### Exercise directions
Within the records below, filter for lines carrying the word "prop" and copy them.

### Dataset entries
^^^^

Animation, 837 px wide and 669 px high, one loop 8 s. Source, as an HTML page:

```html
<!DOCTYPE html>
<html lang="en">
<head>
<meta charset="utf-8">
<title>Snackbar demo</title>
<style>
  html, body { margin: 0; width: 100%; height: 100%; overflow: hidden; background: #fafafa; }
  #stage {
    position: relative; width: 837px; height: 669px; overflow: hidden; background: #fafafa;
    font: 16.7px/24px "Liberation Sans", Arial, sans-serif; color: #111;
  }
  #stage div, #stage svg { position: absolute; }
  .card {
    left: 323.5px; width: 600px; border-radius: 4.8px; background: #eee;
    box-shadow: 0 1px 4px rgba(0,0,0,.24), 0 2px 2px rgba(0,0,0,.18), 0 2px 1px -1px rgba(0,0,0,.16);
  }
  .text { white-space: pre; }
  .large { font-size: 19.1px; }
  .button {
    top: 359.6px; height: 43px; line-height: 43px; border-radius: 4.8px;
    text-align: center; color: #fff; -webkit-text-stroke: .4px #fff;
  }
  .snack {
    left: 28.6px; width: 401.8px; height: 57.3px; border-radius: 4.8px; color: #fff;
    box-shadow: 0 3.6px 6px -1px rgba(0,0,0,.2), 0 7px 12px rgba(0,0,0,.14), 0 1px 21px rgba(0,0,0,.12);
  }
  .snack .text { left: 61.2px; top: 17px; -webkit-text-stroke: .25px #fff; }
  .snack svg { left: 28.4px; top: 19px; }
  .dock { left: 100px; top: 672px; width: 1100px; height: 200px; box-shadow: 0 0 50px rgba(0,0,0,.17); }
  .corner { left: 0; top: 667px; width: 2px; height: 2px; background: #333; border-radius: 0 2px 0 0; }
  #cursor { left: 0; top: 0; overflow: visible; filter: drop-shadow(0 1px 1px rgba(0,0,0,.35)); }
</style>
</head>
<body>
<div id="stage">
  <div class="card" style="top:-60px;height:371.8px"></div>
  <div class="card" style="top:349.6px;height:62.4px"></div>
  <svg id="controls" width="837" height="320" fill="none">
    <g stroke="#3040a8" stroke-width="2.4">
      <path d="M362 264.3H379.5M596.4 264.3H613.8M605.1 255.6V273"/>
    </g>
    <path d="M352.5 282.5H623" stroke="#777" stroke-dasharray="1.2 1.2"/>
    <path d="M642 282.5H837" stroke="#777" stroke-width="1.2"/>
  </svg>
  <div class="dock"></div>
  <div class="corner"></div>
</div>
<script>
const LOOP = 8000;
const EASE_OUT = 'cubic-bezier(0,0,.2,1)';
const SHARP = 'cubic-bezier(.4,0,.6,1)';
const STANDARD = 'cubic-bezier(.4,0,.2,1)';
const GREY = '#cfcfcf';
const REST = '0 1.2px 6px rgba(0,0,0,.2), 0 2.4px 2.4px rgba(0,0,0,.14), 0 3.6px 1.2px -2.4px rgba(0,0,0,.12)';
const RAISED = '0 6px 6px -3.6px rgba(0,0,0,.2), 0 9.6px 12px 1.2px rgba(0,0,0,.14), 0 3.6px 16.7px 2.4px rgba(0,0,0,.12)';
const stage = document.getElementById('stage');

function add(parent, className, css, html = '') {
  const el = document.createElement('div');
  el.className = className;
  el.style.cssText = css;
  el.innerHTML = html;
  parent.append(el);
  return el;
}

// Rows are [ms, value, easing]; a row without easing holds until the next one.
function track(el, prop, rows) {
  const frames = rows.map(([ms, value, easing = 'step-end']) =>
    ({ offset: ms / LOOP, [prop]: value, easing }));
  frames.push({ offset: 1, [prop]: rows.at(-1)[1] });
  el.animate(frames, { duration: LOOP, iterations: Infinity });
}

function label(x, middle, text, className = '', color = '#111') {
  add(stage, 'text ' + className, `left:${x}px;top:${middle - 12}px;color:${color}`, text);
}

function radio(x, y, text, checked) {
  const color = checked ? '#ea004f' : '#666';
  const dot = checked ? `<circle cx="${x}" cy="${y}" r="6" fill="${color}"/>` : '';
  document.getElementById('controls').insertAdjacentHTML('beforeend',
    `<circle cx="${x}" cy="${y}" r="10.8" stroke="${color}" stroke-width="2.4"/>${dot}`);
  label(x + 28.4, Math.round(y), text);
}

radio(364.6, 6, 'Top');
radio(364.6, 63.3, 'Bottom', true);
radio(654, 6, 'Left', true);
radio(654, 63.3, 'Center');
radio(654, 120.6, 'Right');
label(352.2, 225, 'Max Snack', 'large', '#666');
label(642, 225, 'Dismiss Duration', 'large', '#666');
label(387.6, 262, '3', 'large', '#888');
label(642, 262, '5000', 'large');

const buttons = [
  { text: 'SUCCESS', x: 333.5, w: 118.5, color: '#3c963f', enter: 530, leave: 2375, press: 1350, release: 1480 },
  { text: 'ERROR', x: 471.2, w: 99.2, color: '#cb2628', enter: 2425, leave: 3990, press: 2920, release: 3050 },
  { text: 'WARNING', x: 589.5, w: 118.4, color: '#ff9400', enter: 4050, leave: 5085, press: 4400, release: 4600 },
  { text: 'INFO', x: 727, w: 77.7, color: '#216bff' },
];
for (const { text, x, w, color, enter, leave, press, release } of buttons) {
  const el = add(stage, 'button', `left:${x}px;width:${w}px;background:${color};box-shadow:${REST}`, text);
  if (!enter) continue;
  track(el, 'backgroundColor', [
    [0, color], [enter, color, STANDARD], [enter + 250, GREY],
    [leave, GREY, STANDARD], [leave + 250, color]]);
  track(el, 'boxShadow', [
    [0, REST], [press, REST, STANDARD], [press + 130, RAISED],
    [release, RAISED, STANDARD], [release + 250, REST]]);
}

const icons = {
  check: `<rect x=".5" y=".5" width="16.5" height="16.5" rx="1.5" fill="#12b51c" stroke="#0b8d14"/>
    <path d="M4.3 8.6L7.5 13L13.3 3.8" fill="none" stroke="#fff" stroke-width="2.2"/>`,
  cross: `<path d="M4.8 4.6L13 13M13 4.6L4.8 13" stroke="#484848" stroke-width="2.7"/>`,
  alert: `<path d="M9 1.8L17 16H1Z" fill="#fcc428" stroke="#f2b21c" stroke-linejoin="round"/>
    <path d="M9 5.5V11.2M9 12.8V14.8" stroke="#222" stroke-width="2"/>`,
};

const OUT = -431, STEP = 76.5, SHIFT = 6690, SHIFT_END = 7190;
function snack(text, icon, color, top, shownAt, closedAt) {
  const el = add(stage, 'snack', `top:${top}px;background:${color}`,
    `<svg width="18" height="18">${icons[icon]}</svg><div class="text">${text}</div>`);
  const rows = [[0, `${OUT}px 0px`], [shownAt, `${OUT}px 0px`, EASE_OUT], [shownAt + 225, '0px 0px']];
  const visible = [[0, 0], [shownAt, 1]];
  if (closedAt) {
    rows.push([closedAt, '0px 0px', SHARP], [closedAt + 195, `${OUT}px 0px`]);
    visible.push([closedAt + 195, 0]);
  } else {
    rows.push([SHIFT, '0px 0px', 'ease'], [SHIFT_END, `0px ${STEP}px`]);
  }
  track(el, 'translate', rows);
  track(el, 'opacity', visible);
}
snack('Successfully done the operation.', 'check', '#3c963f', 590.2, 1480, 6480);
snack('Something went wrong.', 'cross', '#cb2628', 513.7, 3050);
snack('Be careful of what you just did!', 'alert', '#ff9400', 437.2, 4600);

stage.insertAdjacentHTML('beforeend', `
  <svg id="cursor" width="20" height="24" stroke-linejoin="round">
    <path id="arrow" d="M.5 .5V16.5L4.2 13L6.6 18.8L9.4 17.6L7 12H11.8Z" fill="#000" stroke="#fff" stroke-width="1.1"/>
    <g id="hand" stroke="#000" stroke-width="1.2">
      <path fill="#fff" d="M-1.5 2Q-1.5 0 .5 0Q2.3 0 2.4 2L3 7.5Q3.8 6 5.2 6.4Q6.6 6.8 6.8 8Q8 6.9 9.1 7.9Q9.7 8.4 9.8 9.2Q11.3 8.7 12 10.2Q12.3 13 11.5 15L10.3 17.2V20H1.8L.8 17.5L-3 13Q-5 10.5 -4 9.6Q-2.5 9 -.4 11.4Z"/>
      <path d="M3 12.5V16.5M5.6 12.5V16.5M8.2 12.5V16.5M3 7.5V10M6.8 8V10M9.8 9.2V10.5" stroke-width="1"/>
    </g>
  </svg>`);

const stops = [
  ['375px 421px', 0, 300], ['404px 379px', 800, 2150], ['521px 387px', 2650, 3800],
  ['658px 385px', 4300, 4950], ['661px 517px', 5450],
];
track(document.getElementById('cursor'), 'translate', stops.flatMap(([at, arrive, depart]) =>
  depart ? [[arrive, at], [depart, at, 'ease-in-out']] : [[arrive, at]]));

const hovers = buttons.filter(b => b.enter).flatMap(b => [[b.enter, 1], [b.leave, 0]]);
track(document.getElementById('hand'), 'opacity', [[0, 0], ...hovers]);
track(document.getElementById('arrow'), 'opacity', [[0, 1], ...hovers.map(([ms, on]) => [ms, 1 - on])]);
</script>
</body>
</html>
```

^^^^

### Problem solution
function track(el, prop, rows) {
    ({ offset: ms / LOOP, [prop]: value, easing }));
  frames.push({ offset: 1, [prop]: rows.at(-1)[1] });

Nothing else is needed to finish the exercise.